Collected data
-=-=-=-=-

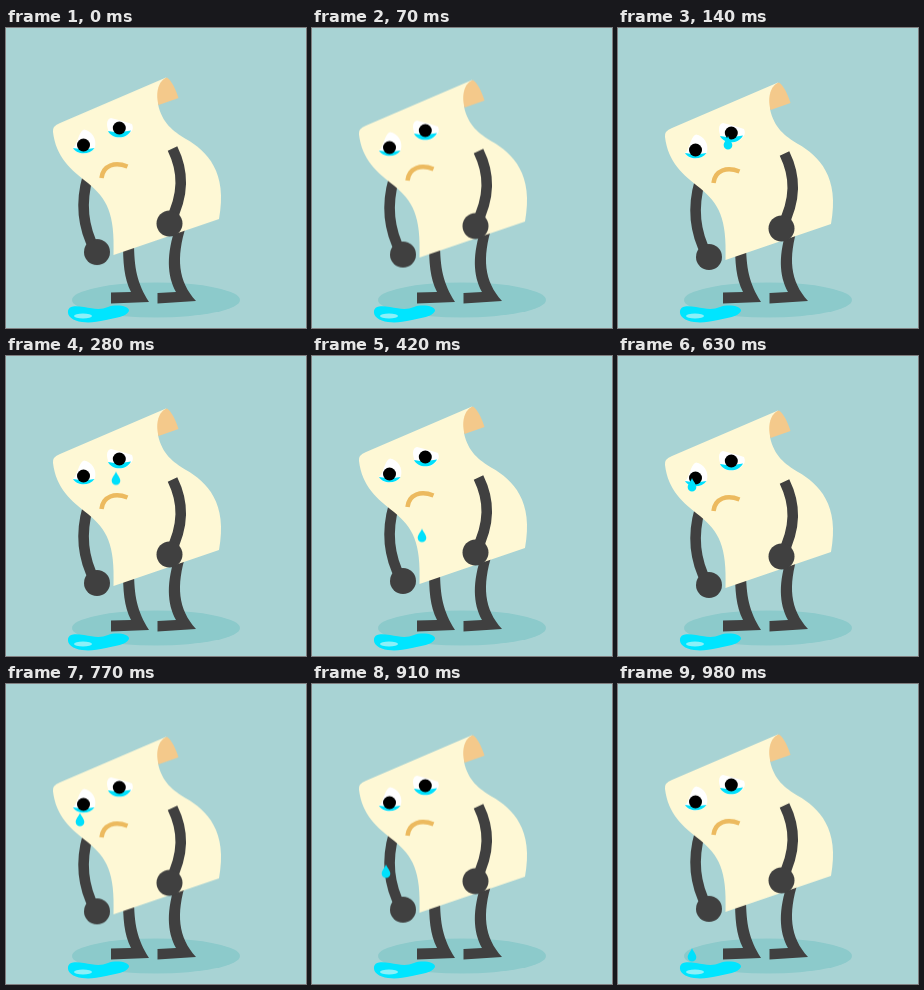
Recreate the animation shown at these times as an HTML page without scripts. Size 300 px wide and 300 px high, loop 1050 ms.

```html
<!DOCTYPE html>
<html lang="en">
<head>
<meta charset="utf-8">
<title>Sad paper</title>
<style>
  html, body { margin: 0; width: 100%; height: 100%; overflow: hidden; background: #a8d3d4; }
  svg { display: block; width: 100%; height: 100%; }
  .limb { fill: none; stroke: #404040; stroke-width: 10.6; }
  .dark { fill: #404040; }
  .tear { fill: #00e0fc; }

  /* two sobs per loop: a quick dip, then a slow rise */
  .body { animation: sob 1.05s linear infinite; }
  @keyframes sob {
    0%, 46.667%, 100% { transform: translateY(0); }
    13.333%, 60% { transform: translateY(5px); }
  }

  /* each tear swells, drops into the puddle and vanishes */
  .fall { opacity: 0; animation: fall 1.05s cubic-bezier(.35, 0, .8, 0) var(--at) infinite; }
  .right { --at: .14s; --from: translate(110px, 115px); --to: translate(110px, 272px); }
  .left { --at: .63s; --from: translate(74px, 129px); --to: translate(74px, 271px); }
  @keyframes fall {
    0% { opacity: 1; transform: var(--from); }
    33.333%, 39.9% { opacity: 1; transform: var(--to); }
    40%, 100% { opacity: 0; transform: var(--to); }
  }
</style>
</head>
<body>
<svg viewBox="0 0 300 300">
  <defs>
    <path id="drop" class="tear" d="M0-7C1-4 4.300-1 4.300 2.300A4.300 4.300 0 0 1-4.300 2.300C-4.300-1-1-4 0-7Z"/>
  </defs>

  <ellipse cx="150" cy="272" rx="84" ry="17.500" fill="#8ccacb"/>
  <path fill="#00e5ff" d="M62 283C63 277 71 278 78 279C88 281 95 282 102 279C110 276 124 278 123 283C120 289 109 290 100 292C90 294 84 295 76 294C67 293 61 288 62 283Z"/>
  <ellipse cx="77" cy="288" rx="9" ry="2.600" fill="#8cf0f8"/>

  <!-- legs -->
  <path class="dark" d="M117 213C117 235 118 250 125 264L105 264.500V275.500L143 274C131 255 128 240 128 213Z"/>
  <path class="dark" d="M170 198C160 226 161 248 170 264L151.500 265V275.500L190 273C172 253 170 230 180 198Z"/>

  <g class="body">
    <path class="limb" d="M82 148C75 172 75 196 89 222"/>
    <circle class="dark" cx="91" cy="224" r="13"/>

    <!-- sheet -->
    <path fill="#fef8d5" d="M54 95L160 49.500L152 76C156 95 167 103 180 111C201 123 222 144 213 191L107.500 227C109 185 101 171 82 155C65 142 50 129 47 104Q46 98 54 95Z"/>
    <path fill="#f4c98b" d="M152.500 77C149 64 153 52 161 49.500C166 53 170 62 172.500 70Z"/>

    <!-- eyes -->
    <path fill="#fff" d="M67 120C72 116 72 104 78 101.500C86 103 91 111 89 119C85 127 71 128 67 120Z"/>
    <path class="tear" d="M67 120Q78 122 88.500 120C84 127 71 127 67 120Z"/>
    <circle cx="77.500" cy="117" r="6.500"/>
    <path fill="#fff" d="M102 102C100 95 101 91 105 90C113 92 120 94 126 96C128 101 126 103 124 105C118 112 105 111 102 102Z"/>
    <path class="tear" d="M102 103Q113 105 125 102.500C120 112 106 111 102 103Z"/>
    <circle cx="113.300" cy="100" r="6.500"/>

    <path fill="none" stroke="#ecba5f" stroke-width="4.500" d="M95.500 150C97 137 109 133.500 121.500 138.500"/>

    <path class="limb" d="M166.500 120.500C177.500 143 178.500 166 163.500 195"/>
    <circle class="dark" cx="163.500" cy="195.500" r="13"/>
  </g>

  <use class="fall right" href="#drop"/>
  <use class="fall left" href="#drop"/>
</svg>
</body>
</html>
```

-=-=-=-=-

-- EXERCISE --
What you return must be the entries above, exactly as they appear, without any pictures.

-- EXERCISE RESPONSE --
Recreate the animation shown at these times as an HTML page without scripts. Size 300 px wide and 300 px high, loop 1050 ms.

```html
<!DOCTYPE html>
<html lang="en">
<head>
<meta charset="utf-8">
<title>Sad paper</title>
<style>
  html, body { margin: 0; width: 100%; height: 100%; overflow: hidden; background: #a8d3d4; }
  svg { display: block; width: 100%; height: 100%; }
  .limb { fill: none; stroke: #404040; stroke-width: 10.6; }
  .dark { fill: #404040; }
  .tear { fill: #00e0fc; }

  /* two sobs per loop: a quick dip, then a slow rise */
  .body { animation: sob 1.05s linear infinite; }
  @keyframes sob {
    0%, 46.667%, 100% { transform: translateY(0); }
    13.333%, 60% { transform: translateY(5px); }
  }

  /* each tear swells, drops into the puddle and vanishes */
  .fall { opacity: 0; animation: fall 1.05s cubic-bezier(.35, 0, .8, 0) var(--at) infinite; }
  .right { --at: .14s; --from: translate(110px, 115px); --to: translate(110px, 272px); }
  .left { --at: .63s; --from: translate(74px, 129px); --to: translate(74px, 271px); }
  @keyframes fall {
    0% { opacity: 1; transform: var(--from); }
    33.333%, 39.9% { opacity: 1; transform: var(--to); }
    40%, 100% { opacity: 0; transform: var(--to); }
  }
</style>
</head>
<body>
<svg viewBox="0 0 300 300">
  <defs>
    <path id="drop" class="tear" d="M0-7C1-4 4.300-1 4.300 2.300A4.300 4.300 0 0 1-4.300 2.300C-4.300-1-1-4 0-7Z"/>
  </defs>

  <ellipse cx="150" cy="272" rx="84" ry="17.500" fill="#8ccacb"/>
  <path fill="#00e5ff" d="M62 283C63 277 71 278 78 279C88 281 95 282 102 279C110 276 124 278 123 283C120 289 109 290 100 292C90 294 84 295 76 294C67 293 61 288 62 283Z"/>
  <ellipse cx="77" cy="288" rx="9" ry="2.600" fill="#8cf0f8"/>

  <!-- legs -->
  <path class="dark" d="M117 213C117 235 118 250 125 264L105 264.500V275.500L143 274C131 255 128 240 128 213Z"/>
  <path class="dark" d="M170 198C160 226 161 248 170 264L151.500 265V275.500L190 273C172 253 170 230 180 198Z"/>

  <g class="body">
    <path class="limb" d="M82 148C75 172 75 196 89 222"/>
    <circle class="dark" cx="91" cy="224" r="13"/>

    <!-- sheet -->
    <path fill="#fef8d5" d="M54 95L160 49.500L152 76C156 95 167 103 180 111C201 123 222 144 213 191L107.500 227C109 185 101 171 82 155C65 142 50 129 47 104Q46 98 54 95Z"/>
    <path fill="#f4c98b" d="M152.500 77C149 64 153 52 161 49.500C166 53 170 62 172.500 70Z"/>

    <!-- eyes -->
    <path fill="#fff" d="M67 120C72 116 72 104 78 101.500C86 103 91 111 89 119C85 127 71 128 67 120Z"/>
    <path class="tear" d="M67 120Q78 122 88.500 120C84 127 71 127 67 120Z"/>
    <circle cx="77.500" cy="117" r="6.500"/>
    <path fill="#fff" d="M102 102C100 95 101 91 105 90C113 92 120 94 126 96C128 101 126 103 124 105C118 112 105 111 102 102Z"/>
    <path class="tear" d="M102 103Q113 105 125 102.500C120 112 106 111 102 103Z"/>
    <circle cx="113.300" cy="100" r="6.500"/>

    <path fill="none" stroke="#ecba5f" stroke-width="4.500" d="M95.500 150C97 137 109 133.500 121.500 138.500"/>

    <path class="limb" d="M166.500 120.500C177.500 143 178.500 166 163.500 195"/>
    <circle class="dark" cx="163.500" cy="195.500" r="13"/>
  </g>

  <use class="fall right" href="#drop"/>
  <use class="fall left" href="#drop"/>
</svg>
</body>
</html>
```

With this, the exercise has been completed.